Familiar Strangers: A Poem by ‘Femi Abidogun

07 Sep 2015, by cp14603 in News

Cover photoWe held a really stimulating and enjoyable series of creative writing workshops at the Sandwell Arts Cafe in May this year, aimed at those writing and living between languages and cultures. Over the coming months we’re pleased to be able to share some of the writing from those who took part in the workshop. To begin, ‘Femi Abidogun has kindly shared his poem ‘Familiar Strangers’ which came out of the first workshop in the series.

The theme for this first workshops was Friendships, with the writer Shirin Ramzanali Fazel leading the conversation as we reflected on those relationships formed across and between languages and cultures. The workshop drew on those feelings of sharedness in experience and memory built across immediately heard or visible differences. Femi2

‘Femi’s poem below effectively captures the sense of that creative space between difference and familiarity, with the words of a seemingly unfamiliar language evoking memories from his own past. ‘Femi and the team would love to read your own thoughts and reflections on the poem and theme (or even some of your own writing!) so please do join the conversation in the comments below.




 I watch

This patch

With bated breath

Wondering to what length

Or breadth

Their queer,

Yet familiar stories

Told in exotic tones

Would transport me to;

For the few lines

I’ve so far heard

Are heading me back

In the path

Of a much-cherished past

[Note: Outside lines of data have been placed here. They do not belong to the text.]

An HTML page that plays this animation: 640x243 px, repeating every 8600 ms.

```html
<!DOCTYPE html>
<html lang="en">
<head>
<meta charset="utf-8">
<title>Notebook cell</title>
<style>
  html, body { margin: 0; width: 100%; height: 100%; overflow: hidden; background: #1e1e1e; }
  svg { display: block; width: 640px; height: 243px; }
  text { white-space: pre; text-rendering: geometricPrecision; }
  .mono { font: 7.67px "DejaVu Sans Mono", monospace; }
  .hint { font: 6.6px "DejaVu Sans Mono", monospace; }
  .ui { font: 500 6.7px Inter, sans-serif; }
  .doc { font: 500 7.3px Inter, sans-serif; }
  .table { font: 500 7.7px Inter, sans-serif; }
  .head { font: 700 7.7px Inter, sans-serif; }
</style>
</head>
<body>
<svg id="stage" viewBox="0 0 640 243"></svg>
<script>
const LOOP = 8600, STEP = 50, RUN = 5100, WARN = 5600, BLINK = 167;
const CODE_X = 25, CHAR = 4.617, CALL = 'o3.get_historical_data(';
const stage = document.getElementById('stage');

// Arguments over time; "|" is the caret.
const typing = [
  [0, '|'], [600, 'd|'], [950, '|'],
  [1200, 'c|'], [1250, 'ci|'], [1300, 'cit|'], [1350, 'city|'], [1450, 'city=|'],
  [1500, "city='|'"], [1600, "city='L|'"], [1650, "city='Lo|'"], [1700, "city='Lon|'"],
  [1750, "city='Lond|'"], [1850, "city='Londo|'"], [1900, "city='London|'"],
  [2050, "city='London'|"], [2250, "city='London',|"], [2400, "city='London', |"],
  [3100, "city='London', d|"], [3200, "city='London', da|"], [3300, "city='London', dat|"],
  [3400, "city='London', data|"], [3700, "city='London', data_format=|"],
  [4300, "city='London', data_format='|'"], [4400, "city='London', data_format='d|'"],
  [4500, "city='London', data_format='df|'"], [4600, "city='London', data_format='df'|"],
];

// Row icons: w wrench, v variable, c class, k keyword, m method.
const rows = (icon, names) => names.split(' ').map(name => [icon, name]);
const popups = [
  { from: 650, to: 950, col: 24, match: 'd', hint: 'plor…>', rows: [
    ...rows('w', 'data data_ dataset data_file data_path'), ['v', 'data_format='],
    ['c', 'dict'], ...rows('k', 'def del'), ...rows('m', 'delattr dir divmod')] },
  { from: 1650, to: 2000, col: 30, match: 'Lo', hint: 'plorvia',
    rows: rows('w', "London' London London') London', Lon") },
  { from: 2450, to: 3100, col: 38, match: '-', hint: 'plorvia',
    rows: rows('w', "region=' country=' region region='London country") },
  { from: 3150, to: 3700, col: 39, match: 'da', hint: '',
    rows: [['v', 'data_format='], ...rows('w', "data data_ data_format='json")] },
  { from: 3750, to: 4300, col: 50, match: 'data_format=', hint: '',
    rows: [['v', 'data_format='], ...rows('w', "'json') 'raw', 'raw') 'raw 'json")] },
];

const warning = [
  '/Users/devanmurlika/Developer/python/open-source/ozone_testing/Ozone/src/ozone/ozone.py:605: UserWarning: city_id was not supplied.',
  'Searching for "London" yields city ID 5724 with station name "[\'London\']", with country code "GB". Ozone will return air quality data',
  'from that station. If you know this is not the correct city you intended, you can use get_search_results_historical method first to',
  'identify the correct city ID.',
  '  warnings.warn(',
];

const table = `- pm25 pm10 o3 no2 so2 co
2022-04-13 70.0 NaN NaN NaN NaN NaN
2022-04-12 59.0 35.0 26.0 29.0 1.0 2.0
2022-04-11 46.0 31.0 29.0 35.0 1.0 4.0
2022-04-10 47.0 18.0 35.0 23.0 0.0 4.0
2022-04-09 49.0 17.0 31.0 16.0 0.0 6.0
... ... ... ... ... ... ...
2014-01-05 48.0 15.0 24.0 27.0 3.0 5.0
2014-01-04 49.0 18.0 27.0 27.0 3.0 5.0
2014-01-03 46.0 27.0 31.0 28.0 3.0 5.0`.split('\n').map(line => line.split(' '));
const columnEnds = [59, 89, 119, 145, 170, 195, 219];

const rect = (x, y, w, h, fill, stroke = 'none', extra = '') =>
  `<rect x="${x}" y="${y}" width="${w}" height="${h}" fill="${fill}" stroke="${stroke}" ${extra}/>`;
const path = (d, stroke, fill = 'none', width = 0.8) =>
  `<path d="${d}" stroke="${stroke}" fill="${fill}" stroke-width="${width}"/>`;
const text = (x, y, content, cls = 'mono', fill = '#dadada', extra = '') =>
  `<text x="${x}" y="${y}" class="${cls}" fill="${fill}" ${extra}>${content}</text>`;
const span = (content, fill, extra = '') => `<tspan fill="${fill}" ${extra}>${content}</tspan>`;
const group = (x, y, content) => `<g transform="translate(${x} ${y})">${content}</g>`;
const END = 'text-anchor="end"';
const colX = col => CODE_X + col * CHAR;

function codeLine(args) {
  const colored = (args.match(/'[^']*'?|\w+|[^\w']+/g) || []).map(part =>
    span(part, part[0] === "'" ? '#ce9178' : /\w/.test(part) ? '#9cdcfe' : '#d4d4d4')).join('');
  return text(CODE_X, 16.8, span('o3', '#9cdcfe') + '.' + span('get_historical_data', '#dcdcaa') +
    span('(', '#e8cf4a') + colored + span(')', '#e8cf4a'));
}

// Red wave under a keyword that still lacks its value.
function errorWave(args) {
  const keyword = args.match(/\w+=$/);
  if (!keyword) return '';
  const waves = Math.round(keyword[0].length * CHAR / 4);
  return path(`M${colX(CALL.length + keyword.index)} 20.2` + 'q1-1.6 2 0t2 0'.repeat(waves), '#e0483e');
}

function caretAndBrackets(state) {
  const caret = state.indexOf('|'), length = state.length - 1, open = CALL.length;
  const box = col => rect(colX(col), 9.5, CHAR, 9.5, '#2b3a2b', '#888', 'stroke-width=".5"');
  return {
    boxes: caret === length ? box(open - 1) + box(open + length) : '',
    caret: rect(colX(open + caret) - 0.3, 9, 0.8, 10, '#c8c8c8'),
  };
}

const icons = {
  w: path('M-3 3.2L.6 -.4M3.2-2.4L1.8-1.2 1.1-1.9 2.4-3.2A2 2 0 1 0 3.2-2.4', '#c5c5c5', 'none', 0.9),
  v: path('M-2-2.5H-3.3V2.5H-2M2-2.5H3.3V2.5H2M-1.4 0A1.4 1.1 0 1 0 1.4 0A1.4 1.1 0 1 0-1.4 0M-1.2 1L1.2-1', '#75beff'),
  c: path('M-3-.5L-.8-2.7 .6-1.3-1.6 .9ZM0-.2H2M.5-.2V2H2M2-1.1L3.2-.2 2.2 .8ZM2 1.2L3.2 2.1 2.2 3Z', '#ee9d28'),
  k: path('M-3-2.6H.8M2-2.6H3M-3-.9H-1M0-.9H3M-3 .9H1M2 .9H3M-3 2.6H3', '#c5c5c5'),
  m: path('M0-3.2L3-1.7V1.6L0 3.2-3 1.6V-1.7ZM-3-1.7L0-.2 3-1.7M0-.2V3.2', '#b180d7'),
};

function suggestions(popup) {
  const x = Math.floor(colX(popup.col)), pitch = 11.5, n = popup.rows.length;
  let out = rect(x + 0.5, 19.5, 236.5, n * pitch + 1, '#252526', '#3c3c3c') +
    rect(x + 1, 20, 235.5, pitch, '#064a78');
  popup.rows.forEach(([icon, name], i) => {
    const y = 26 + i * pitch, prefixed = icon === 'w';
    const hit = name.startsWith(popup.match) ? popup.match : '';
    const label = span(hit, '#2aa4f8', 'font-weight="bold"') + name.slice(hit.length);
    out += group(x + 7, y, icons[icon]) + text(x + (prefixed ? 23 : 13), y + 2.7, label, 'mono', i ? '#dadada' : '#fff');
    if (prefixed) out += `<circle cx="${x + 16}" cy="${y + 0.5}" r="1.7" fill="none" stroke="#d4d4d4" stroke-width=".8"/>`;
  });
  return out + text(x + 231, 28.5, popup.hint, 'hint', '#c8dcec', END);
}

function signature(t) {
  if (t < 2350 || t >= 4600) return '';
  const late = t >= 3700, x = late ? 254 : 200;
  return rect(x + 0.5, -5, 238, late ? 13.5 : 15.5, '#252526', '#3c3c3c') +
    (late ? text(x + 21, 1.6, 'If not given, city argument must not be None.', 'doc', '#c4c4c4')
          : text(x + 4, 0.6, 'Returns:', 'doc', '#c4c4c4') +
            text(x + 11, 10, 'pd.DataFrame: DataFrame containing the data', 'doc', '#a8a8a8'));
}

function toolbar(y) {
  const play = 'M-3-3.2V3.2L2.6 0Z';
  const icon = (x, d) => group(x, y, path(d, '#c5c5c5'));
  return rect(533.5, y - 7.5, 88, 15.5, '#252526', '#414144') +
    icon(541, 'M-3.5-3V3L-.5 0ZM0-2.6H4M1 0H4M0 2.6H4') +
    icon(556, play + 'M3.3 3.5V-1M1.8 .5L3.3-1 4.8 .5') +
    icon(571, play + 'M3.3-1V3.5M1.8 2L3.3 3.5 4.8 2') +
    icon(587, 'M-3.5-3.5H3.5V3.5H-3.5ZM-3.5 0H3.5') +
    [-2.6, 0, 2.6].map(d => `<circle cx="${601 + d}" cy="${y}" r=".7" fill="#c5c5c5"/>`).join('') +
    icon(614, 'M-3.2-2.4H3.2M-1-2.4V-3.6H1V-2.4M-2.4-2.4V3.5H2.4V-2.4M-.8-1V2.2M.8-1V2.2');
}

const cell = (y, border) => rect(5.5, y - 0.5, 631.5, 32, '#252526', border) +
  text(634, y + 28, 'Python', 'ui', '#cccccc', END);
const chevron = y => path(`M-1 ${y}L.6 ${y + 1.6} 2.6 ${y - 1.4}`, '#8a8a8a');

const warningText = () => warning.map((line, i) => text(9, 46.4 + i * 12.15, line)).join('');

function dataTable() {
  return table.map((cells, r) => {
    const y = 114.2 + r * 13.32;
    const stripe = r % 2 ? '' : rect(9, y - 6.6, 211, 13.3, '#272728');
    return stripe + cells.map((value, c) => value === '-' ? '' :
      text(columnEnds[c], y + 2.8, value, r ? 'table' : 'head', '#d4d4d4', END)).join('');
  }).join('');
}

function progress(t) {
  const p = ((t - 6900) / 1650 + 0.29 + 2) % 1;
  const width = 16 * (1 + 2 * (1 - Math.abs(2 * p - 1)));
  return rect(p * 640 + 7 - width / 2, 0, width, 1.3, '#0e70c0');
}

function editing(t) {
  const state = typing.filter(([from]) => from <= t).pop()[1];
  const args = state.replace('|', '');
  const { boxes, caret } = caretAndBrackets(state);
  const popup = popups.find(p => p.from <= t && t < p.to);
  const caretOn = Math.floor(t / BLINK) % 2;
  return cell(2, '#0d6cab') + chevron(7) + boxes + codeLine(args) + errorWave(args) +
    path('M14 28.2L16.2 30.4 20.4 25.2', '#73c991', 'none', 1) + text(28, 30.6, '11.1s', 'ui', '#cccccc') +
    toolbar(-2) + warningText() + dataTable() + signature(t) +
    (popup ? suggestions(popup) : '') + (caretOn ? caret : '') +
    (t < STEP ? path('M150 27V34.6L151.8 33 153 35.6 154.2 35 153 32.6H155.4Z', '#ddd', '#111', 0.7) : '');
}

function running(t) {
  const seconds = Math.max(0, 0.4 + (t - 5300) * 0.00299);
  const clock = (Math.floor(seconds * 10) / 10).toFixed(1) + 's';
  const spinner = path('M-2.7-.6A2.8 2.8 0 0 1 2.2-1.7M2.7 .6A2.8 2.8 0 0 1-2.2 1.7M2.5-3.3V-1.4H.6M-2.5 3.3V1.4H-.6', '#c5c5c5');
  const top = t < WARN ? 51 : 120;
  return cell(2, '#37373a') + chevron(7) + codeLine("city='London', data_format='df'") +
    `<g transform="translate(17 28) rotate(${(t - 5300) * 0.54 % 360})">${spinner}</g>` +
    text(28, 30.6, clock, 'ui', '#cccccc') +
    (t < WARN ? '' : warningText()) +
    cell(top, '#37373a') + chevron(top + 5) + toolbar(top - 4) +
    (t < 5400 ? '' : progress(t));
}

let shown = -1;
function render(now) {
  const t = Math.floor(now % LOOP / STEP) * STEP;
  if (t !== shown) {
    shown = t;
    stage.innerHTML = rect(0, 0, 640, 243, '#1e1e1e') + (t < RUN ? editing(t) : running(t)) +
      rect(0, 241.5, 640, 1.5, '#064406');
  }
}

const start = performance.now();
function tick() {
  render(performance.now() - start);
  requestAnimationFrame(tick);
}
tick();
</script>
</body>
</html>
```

To relieve memories

Of a never-to-be forgotten heritage.


Biography: Olufemi (‘Femi) Abidogun lives with his family in Harborne, Birmingham and was born in Ibadan, Nigeria. He is a member of a number of literary groups, including the Birmingham-based Writers Without Borders. He has published two collections of his poems with photos above from his recent book launch at Harborne Library in July.



  • Georgia Wall

    Thanks for sharing this, and for the stimulating discussion at the workshop itself! It’s made me think a lot about the idea of heritage…